• _Assigned task_:
Which lines of the listing below contain the word "border"? Copy each of them.
Segment Start: Material for this exercise
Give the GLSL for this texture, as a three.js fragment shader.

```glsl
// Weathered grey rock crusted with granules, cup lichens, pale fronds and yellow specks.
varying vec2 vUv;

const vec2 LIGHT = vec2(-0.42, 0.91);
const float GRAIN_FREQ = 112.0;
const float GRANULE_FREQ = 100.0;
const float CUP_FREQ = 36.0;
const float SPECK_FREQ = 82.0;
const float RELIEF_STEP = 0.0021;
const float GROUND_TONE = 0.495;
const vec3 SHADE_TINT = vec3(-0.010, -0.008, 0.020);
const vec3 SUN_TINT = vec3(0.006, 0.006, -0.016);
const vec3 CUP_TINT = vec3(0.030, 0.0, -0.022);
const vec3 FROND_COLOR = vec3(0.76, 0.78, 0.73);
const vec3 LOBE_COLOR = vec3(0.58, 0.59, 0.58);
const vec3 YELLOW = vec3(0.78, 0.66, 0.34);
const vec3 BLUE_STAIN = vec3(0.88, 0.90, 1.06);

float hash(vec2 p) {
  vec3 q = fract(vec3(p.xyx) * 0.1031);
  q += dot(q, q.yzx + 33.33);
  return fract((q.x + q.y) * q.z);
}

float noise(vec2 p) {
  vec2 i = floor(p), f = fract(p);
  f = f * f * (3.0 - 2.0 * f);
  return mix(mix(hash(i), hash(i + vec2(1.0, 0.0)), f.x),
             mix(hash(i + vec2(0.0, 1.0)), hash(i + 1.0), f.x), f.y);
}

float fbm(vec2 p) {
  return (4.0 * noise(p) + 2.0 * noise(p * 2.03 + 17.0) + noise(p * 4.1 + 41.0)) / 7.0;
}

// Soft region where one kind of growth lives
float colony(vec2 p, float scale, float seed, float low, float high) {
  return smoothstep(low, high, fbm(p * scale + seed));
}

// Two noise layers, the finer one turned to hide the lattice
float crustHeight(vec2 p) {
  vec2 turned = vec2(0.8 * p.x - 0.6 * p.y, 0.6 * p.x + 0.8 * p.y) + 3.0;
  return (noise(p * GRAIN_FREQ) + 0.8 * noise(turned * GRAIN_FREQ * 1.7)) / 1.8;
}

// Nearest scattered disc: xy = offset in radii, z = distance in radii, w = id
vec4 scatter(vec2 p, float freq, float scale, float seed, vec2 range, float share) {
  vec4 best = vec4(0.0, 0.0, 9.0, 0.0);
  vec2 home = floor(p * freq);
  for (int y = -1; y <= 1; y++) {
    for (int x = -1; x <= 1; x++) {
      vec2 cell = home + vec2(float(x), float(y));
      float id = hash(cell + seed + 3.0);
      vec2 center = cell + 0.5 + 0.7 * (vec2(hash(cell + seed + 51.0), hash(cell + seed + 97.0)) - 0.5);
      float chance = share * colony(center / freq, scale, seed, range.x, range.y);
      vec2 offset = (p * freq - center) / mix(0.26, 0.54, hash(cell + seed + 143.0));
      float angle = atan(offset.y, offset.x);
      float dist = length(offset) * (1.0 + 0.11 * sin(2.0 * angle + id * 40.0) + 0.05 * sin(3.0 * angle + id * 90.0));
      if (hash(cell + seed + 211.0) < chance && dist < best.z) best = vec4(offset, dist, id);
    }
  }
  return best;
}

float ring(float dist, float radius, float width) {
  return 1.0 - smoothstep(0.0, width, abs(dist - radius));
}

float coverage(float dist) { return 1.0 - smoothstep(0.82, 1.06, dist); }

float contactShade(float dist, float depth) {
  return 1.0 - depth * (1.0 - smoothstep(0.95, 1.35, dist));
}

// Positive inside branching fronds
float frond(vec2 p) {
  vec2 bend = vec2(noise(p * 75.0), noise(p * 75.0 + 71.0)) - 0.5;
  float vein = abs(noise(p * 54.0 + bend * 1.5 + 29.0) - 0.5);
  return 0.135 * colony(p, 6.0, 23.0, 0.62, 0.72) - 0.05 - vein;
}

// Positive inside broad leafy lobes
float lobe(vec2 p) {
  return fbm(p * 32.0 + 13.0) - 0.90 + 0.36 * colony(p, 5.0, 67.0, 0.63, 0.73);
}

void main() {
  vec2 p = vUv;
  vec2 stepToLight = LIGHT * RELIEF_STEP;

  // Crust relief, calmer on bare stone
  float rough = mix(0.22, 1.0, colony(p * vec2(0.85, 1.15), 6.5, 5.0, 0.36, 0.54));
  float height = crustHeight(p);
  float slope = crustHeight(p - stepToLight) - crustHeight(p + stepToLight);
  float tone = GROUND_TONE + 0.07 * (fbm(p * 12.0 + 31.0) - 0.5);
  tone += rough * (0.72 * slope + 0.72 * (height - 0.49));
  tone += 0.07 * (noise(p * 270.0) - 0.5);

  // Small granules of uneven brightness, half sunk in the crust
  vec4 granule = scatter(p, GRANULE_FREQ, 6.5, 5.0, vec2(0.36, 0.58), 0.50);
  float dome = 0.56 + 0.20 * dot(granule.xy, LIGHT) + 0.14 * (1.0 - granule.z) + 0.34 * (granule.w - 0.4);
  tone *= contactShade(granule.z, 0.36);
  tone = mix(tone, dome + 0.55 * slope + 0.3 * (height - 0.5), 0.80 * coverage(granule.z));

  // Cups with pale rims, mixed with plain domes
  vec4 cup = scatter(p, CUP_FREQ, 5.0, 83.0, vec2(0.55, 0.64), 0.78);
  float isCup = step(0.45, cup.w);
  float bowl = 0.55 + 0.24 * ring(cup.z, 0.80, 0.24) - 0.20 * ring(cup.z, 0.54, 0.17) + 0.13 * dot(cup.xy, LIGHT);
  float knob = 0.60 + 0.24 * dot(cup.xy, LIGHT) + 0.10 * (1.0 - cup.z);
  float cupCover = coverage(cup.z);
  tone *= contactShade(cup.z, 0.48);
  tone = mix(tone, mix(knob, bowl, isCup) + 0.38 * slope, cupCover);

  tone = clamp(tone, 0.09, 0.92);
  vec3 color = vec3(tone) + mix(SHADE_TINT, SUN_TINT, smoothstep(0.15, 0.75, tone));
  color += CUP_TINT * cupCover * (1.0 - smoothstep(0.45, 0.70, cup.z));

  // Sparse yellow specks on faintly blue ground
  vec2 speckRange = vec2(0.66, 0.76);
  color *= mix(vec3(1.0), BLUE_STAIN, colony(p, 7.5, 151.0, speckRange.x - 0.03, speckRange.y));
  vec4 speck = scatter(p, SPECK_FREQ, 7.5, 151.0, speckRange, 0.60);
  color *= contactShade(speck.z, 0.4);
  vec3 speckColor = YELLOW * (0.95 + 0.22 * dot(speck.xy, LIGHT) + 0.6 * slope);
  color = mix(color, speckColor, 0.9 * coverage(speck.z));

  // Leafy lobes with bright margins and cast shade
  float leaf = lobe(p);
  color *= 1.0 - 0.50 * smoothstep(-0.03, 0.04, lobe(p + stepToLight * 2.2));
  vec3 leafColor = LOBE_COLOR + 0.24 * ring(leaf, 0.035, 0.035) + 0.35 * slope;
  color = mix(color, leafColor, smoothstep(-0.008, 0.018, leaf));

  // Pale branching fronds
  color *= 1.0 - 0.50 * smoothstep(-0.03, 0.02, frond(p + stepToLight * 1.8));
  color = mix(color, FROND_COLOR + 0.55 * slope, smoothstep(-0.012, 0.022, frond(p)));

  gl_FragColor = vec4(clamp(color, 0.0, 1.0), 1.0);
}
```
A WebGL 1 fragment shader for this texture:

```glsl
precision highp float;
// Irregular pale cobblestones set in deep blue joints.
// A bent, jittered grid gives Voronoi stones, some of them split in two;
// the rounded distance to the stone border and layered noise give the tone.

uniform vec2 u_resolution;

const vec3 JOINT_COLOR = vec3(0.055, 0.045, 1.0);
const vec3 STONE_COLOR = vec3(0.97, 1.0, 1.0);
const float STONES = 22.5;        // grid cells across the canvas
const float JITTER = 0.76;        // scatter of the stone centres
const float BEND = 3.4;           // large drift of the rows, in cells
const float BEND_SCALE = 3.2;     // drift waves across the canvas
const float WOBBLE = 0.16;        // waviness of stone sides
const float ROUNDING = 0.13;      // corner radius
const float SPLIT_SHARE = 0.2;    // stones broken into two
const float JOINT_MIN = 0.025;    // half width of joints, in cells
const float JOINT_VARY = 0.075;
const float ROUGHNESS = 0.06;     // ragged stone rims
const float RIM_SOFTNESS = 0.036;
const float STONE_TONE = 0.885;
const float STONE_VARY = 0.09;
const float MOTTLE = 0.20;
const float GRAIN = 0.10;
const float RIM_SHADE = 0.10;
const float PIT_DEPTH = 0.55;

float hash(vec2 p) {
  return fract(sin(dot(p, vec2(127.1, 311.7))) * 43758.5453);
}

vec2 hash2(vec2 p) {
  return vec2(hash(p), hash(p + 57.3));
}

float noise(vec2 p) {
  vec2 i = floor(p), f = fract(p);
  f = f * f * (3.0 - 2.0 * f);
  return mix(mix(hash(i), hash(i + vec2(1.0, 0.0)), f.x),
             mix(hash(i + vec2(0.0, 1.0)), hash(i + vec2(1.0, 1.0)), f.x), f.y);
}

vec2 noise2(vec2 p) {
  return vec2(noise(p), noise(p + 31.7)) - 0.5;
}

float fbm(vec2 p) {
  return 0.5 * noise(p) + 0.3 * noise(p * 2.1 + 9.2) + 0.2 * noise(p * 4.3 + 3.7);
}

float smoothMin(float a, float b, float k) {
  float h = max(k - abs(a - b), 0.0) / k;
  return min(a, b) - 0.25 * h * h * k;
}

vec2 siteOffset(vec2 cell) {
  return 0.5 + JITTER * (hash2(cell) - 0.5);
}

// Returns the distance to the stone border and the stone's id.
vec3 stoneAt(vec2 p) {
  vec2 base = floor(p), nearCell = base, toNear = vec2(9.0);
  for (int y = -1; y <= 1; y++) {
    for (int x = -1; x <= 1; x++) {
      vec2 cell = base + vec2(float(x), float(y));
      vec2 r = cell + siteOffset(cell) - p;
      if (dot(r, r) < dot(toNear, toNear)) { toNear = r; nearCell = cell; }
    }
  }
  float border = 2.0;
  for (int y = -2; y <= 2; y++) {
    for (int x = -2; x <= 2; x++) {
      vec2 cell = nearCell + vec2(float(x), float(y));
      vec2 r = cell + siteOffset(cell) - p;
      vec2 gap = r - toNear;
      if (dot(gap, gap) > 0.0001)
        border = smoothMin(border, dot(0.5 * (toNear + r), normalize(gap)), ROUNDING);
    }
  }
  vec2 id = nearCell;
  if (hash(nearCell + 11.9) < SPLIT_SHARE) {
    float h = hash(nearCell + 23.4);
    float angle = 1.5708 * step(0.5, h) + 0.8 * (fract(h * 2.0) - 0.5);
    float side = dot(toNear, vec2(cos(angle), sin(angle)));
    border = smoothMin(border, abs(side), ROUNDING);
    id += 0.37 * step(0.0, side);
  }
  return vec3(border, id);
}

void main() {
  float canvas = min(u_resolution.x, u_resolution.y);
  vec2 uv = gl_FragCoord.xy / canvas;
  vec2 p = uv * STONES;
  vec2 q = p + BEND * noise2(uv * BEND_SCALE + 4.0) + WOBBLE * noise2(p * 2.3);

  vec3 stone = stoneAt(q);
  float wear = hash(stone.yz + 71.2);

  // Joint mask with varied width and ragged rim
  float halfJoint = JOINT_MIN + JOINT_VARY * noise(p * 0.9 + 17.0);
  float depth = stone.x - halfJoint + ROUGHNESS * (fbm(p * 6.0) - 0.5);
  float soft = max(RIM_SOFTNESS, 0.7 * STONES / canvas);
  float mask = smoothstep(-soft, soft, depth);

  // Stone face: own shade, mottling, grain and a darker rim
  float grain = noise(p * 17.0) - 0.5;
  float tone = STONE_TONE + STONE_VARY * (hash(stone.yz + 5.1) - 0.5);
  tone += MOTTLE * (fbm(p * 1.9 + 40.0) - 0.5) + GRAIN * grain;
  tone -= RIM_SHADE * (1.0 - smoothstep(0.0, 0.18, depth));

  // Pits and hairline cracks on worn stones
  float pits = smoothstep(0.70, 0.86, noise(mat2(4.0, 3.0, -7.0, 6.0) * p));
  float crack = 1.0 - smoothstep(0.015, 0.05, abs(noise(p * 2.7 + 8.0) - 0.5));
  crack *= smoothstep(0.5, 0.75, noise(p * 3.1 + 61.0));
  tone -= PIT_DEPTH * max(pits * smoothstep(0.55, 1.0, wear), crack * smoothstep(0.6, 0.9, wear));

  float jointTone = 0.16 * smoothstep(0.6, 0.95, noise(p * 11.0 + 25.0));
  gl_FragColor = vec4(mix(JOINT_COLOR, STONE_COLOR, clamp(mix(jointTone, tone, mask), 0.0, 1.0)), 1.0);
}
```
Segment End: Material for this exercise
• _Task solution_:
// the rounded distance to the stone border and layered noise give the tone.
// Returns the distance to the stone border and the stone's id.
  float border = 2.0;
        border = smoothMin(border, dot(0.5 * (toNear + r), normalize(gap)), ROUNDING);
    border = smoothMin(border, abs(side), ROUNDING);
  return vec3(border, id);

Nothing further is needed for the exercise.